Saved data entries
-.-.-

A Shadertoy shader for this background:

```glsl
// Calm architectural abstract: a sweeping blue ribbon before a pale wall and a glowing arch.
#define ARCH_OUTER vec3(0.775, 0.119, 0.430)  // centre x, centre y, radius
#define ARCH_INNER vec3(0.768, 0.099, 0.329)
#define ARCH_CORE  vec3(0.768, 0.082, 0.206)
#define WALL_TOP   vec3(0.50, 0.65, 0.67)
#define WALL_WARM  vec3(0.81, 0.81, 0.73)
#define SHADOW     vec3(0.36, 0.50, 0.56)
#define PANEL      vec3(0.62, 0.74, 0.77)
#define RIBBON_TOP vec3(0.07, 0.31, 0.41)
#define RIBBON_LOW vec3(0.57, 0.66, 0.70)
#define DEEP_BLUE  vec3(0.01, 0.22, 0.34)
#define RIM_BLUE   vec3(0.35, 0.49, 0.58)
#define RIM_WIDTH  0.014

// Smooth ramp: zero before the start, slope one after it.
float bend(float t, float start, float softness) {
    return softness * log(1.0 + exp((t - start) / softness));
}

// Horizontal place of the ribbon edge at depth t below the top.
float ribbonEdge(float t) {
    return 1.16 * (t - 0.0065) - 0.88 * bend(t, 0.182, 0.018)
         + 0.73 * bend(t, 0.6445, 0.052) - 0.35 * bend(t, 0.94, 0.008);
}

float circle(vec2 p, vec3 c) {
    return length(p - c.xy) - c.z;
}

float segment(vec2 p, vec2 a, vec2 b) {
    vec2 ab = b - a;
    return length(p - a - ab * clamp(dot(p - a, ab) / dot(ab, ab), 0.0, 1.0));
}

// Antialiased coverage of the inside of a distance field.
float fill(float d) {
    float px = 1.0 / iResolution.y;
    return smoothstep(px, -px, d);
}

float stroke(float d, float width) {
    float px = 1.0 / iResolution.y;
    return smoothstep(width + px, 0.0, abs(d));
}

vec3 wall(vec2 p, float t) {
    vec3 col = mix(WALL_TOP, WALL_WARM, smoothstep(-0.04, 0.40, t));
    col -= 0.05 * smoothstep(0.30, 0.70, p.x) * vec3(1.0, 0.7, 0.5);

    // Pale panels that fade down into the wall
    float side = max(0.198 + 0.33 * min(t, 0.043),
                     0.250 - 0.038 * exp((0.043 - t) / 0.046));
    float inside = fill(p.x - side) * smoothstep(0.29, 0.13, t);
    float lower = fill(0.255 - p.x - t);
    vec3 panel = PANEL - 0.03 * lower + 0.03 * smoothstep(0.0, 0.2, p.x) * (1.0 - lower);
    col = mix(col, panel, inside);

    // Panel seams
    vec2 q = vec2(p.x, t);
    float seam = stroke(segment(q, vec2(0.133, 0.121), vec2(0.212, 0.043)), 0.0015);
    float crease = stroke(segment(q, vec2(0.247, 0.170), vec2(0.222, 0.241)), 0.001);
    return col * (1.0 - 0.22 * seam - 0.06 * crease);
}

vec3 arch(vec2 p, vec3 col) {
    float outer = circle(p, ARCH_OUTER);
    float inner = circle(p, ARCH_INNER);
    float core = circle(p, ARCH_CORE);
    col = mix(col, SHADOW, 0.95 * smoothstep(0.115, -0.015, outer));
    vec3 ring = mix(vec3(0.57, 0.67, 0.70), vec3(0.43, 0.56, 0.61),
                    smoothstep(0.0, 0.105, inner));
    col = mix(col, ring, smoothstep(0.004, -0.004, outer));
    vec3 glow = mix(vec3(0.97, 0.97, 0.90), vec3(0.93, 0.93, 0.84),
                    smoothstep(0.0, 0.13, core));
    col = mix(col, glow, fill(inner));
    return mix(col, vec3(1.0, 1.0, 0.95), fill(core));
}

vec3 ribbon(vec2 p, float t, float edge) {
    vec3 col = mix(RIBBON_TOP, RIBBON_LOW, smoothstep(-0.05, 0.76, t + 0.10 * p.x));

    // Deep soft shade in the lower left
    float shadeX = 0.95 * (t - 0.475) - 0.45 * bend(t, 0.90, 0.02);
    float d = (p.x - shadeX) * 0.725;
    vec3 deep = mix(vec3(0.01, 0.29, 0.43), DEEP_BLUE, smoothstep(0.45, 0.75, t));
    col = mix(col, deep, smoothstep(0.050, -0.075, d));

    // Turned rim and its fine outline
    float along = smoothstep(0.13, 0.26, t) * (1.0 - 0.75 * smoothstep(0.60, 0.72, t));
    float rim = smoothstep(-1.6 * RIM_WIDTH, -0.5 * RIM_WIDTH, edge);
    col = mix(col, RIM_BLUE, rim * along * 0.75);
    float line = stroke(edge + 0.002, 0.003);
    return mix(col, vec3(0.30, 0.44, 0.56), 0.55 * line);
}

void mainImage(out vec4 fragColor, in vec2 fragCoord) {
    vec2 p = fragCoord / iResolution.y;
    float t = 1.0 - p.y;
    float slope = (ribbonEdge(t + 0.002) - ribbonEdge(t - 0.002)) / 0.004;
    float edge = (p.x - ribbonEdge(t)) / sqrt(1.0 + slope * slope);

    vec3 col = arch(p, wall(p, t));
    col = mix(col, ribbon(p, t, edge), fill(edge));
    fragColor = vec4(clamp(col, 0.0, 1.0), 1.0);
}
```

-.-.-

_What to produce_
Please retype the data, matching it exactly.

_Answer area_
A Shadertoy shader for this background:

```glsl
// Calm architectural abstract: a sweeping blue ribbon before a pale wall and a glowing arch.
#define ARCH_OUTER vec3(0.775, 0.119, 0.430)  // centre x, centre y, radius
#define ARCH_INNER vec3(0.768, 0.099, 0.329)
#define ARCH_CORE  vec3(0.768, 0.082, 0.206)
#define WALL_TOP   vec3(0.50, 0.65, 0.67)
#define WALL_WARM  vec3(0.81, 0.81, 0.73)
#define SHADOW     vec3(0.36, 0.50, 0.56)
#define PANEL      vec3(0.62, 0.74, 0.77)
#define RIBBON_TOP vec3(0.07, 0.31, 0.41)
#define RIBBON_LOW vec3(0.57, 0.66, 0.70)
#define DEEP_BLUE  vec3(0.01, 0.22, 0.34)
#define RIM_BLUE   vec3(0.35, 0.49, 0.58)
#define RIM_WIDTH  0.014

// Smooth ramp: zero before the start, slope one after it.
float bend(float t, float start, float softness) {
    return softness * log(1.0 + exp((t - start) / softness));
}

// Horizontal place of the ribbon edge at depth t below the top.
float ribbonEdge(float t) {
    return 1.16 * (t - 0.0065) - 0.88 * bend(t, 0.182, 0.018)
         + 0.73 * bend(t, 0.6445, 0.052) - 0.35 * bend(t, 0.94, 0.008);
}

float circle(vec2 p, vec3 c) {
    return length(p - c.xy) - c.z;
}

float segment(vec2 p, vec2 a, vec2 b) {
    vec2 ab = b - a;
    return length(p - a - ab * clamp(dot(p - a, ab) / dot(ab, ab), 0.0, 1.0));
}

// Antialiased coverage of the inside of a distance field.
float fill(float d) {
    float px = 1.0 / iResolution.y;
    return smoothstep(px, -px, d);
}

float stroke(float d, float width) {
    float px = 1.0 / iResolution.y;
    return smoothstep(width + px, 0.0, abs(d));
}

vec3 wall(vec2 p, float t) {
    vec3 col = mix(WALL_TOP, WALL_WARM, smoothstep(-0.04, 0.40, t));
    col -= 0.05 * smoothstep(0.30, 0.70, p.x) * vec3(1.0, 0.7, 0.5);

    // Pale panels that fade down into the wall
    float side = max(0.198 + 0.33 * min(t, 0.043),
                     0.250 - 0.038 * exp((0.043 - t) / 0.046));
    float inside = fill(p.x - side) * smoothstep(0.29, 0.13, t);
    float lower = fill(0.255 - p.x - t);
    vec3 panel = PANEL - 0.03 * lower + 0.03 * smoothstep(0.0, 0.2, p.x) * (1.0 - lower);
    col = mix(col, panel, inside);

    // Panel seams
    vec2 q = vec2(p.x, t);
    float seam = stroke(segment(q, vec2(0.133, 0.121), vec2(0.212, 0.043)), 0.0015);
    float crease = stroke(segment(q, vec2(0.247, 0.170), vec2(0.222, 0.241)), 0.001);
    return col * (1.0 - 0.22 * seam - 0.06 * crease);
}

vec3 arch(vec2 p, vec3 col) {
    float outer = circle(p, ARCH_OUTER);
    float inner = circle(p, ARCH_INNER);
    float core = circle(p, ARCH_CORE);
    col = mix(col, SHADOW, 0.95 * smoothstep(0.115, -0.015, outer));
    vec3 ring = mix(vec3(0.57, 0.67, 0.70), vec3(0.43, 0.56, 0.61),
                    smoothstep(0.0, 0.105, inner));
    col = mix(col, ring, smoothstep(0.004, -0.004, outer));
    vec3 glow = mix(vec3(0.97, 0.97, 0.90), vec3(0.93, 0.93, 0.84),
                    smoothstep(0.0, 0.13, core));
    col = mix(col, glow, fill(inner));
    return mix(col, vec3(1.0, 1.0, 0.95), fill(core));
}

vec3 ribbon(vec2 p, float t, float edge) {
    vec3 col = mix(RIBBON_TOP, RIBBON_LOW, smoothstep(-0.05, 0.76, t + 0.10 * p.x));

    // Deep soft shade in the lower left
    float shadeX = 0.95 * (t - 0.475) - 0.45 * bend(t, 0.90, 0.02);
    float d = (p.x - shadeX) * 0.725;
    vec3 deep = mix(vec3(0.01, 0.29, 0.43), DEEP_BLUE, smoothstep(0.45, 0.75, t));
    col = mix(col, deep, smoothstep(0.050, -0.075, d));

    // Turned rim and its fine outline
    float along = smoothstep(0.13, 0.26, t) * (1.0 - 0.75 * smoothstep(0.60, 0.72, t));
    float rim = smoothstep(-1.6 * RIM_WIDTH, -0.5 * RIM_WIDTH, edge);
    col = mix(col, RIM_BLUE, rim * along * 0.75);
    float line = stroke(edge + 0.002, 0.003);
    return mix(col, vec3(0.30, 0.44, 0.56), 0.55 * line);
}

void mainImage(out vec4 fragColor, in vec2 fragCoord) {
    vec2 p = fragCoord / iResolution.y;
    float t = 1.0 - p.y;
    float slope = (ribbonEdge(t + 0.002) - ribbonEdge(t - 0.002)) / 0.004;
    float edge = (p.x - ribbonEdge(t)) / sqrt(1.0 + slope * slope);

    vec3 col = arch(p, wall(p, t));
    col = mix(col, ribbon(p, t, edge), fill(edge));
    fragColor = vec4(clamp(col, 0.0, 1.0), 1.0);
}
```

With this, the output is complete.